The federal government will now allow Canadians to expunge their past criminal convictions for consensual homosexual sexual activity.
This is made possible by Prime Minister Justin Trudeau’s Liberal government’s passing of Bill C-66 – the Expungement of Historically Unjust Convictions Act. It was approved by the Senate in May and received Royal Assent earlier today.
Convicted individuals or family members representing a deceased relative can go through a free application process to have their offences of anal intercourse, buggery, and gross indecency destroyed from their records. These acts between adults of the age of consent were decriminalized in 1969.
The move is part of the government’s continuing effort to righting historical discrimination faced by LGBTQ2 Canadians.
“Discrimination and harassment are unacceptable and cannot be tolerated.

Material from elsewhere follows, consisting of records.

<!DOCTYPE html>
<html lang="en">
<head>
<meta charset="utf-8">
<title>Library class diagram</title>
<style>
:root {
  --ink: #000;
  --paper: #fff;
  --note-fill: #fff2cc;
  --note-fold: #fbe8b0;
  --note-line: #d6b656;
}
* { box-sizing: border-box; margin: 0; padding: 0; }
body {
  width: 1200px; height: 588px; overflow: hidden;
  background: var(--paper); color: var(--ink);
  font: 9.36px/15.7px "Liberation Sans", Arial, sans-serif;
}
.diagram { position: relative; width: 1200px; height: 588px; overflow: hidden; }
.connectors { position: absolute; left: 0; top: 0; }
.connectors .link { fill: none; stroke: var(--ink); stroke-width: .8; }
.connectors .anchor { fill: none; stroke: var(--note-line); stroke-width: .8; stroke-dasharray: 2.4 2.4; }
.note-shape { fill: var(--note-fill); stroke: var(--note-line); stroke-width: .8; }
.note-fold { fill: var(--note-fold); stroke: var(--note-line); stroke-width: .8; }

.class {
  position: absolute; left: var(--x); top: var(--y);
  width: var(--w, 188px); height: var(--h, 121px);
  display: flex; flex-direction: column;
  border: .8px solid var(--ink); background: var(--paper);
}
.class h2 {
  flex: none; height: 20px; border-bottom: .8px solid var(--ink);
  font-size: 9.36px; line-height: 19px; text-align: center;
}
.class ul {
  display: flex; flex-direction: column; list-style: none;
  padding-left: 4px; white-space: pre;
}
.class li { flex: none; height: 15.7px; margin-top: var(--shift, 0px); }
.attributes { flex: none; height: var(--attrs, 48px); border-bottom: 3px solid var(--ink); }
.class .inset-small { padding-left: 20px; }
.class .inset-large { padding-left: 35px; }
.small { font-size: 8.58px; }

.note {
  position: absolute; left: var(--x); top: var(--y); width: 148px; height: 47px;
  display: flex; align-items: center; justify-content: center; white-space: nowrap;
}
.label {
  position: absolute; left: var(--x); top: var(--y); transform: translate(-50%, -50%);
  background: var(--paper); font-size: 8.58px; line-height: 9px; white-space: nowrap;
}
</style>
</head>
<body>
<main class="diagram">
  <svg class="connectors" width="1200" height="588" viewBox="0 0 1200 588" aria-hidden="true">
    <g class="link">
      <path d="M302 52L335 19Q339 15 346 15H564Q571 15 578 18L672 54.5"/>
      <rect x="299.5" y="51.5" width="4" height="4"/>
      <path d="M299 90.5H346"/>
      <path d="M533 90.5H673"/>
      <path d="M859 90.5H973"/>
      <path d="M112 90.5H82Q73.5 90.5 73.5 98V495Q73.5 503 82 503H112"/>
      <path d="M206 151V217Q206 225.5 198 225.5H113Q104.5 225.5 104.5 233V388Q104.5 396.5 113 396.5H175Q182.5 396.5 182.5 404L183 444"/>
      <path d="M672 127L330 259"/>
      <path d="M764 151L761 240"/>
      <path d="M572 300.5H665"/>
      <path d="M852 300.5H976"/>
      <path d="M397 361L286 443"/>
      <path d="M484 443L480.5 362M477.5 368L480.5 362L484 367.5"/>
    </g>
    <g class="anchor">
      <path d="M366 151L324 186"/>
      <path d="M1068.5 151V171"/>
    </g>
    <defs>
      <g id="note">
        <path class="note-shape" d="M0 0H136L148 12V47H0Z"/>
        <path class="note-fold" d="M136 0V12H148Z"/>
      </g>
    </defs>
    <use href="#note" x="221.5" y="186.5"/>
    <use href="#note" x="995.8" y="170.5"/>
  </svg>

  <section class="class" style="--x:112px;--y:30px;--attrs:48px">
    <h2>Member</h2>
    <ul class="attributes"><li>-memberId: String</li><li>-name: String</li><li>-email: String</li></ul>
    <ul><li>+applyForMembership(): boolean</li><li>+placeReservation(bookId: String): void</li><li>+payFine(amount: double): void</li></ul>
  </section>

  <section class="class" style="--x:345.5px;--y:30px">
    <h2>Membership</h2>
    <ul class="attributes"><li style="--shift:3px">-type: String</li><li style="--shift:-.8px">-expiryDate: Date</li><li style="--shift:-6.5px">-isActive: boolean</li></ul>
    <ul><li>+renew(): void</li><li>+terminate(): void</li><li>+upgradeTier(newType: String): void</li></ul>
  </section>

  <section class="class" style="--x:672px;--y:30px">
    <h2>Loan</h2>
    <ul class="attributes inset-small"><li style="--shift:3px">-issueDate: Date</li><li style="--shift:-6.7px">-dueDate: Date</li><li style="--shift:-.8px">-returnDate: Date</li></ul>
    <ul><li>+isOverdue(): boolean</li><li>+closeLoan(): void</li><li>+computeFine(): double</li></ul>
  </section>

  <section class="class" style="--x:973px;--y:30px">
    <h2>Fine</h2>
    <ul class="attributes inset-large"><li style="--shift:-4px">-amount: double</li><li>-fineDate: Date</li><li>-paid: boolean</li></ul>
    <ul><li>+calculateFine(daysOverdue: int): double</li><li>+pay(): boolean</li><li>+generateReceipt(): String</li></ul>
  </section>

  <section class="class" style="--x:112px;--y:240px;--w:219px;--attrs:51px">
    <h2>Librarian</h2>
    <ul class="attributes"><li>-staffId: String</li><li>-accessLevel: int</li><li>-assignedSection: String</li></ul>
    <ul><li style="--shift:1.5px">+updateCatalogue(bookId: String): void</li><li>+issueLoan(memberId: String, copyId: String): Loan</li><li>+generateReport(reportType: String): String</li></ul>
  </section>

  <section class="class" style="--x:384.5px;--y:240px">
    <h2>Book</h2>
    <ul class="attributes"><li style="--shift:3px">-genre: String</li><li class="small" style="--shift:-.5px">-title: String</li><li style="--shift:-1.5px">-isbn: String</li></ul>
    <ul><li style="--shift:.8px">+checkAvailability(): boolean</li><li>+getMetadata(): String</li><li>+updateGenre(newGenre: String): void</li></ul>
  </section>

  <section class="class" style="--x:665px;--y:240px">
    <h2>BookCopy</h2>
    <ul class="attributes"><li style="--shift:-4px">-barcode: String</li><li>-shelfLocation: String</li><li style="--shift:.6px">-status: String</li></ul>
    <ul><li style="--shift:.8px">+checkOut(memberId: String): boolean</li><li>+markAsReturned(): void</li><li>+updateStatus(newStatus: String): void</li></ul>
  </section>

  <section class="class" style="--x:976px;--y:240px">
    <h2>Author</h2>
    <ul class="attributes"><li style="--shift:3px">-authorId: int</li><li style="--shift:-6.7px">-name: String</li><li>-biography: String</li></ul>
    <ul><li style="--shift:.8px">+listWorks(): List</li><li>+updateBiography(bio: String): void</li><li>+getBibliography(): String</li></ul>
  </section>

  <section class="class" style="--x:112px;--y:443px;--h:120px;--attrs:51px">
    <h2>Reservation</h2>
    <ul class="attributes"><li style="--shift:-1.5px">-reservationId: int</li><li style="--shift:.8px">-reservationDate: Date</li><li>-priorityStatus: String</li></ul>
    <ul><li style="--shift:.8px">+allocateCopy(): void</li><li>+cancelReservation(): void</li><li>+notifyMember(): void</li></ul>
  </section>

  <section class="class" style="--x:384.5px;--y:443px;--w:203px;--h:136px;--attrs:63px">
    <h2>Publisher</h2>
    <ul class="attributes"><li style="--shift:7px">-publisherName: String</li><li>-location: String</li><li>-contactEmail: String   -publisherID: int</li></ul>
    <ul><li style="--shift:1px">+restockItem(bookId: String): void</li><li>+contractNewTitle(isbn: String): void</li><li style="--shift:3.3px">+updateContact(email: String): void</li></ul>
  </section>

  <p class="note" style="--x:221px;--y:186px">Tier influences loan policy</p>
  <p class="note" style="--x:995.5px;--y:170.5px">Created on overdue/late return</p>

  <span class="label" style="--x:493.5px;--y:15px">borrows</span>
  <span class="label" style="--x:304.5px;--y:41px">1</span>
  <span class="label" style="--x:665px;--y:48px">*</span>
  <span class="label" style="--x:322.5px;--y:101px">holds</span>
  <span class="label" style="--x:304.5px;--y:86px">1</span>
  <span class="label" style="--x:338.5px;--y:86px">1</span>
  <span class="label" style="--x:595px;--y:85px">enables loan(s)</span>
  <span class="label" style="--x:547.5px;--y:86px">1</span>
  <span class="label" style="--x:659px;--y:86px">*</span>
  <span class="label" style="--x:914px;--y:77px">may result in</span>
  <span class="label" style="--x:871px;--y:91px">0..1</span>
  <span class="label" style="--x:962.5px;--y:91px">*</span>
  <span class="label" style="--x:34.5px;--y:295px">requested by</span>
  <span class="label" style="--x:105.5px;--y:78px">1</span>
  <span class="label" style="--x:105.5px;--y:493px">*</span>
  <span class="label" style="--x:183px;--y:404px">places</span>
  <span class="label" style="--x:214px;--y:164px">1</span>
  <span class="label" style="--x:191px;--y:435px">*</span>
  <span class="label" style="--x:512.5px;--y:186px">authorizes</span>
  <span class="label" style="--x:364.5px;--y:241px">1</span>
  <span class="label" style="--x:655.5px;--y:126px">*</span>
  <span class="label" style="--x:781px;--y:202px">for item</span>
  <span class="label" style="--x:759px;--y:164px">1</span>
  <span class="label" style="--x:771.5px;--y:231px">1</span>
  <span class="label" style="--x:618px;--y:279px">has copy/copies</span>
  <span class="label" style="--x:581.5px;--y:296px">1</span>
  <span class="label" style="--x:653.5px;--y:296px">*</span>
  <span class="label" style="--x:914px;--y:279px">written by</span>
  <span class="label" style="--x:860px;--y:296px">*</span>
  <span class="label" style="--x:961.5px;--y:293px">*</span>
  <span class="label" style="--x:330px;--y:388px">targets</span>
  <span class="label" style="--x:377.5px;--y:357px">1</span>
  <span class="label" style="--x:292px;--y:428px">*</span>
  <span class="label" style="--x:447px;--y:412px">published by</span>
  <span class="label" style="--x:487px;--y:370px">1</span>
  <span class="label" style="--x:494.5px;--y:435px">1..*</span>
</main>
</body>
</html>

All Canadians, regardless of sexual orientation, gender identity and expression must be able to live their lives free from stigma, violence, discrimination and prejudice,” said Ralph Goodale, Minister of Public Safety and Emergency Preparedness, in a statement.
“It is gravely unjust that there was a time in this country when you could be charged, prosecuted and criminally convicted simply because of your sexual orientation. But many LGBTQ2 Canadians suffered these injustices and for them, the pain, trauma and fear have been all too real for a very long time. Such discrimination has no place in Canada and we have a responsibility to recognize and to rectify this historic injustice.”
The federal government says thousands of people were impacted by Canada’s anti-gay laws, and the potential holds for these records to be expunged. But critics say the new law does not cover the convictions of gay men who were charged in police raids up until the 1980s.
In November 2017, Trudeau issued an official apology to individuals who identify as LGBTQ2 for the discrimination suffered at the hands of past governments.
“Over our history, laws and policies enacted by the government led to the legitimization of much more than inequality – they legitimized hatred and violence, and brought shame to those targeted,” the Prime Minister said at the time.
“The state orchestrated a culture of stigma and fear around LGBTQ2 communities. And in doing so, destroyed people’s lives. The thinking of the day was that all non-heterosexual Canadians would automatically be at an increased risk of blackmail by our adversaries due to what was called ‘character weakness.’ This thinking was prejudiced and flawed. And sadly, what resulted was nothing short of a witch-hunt.”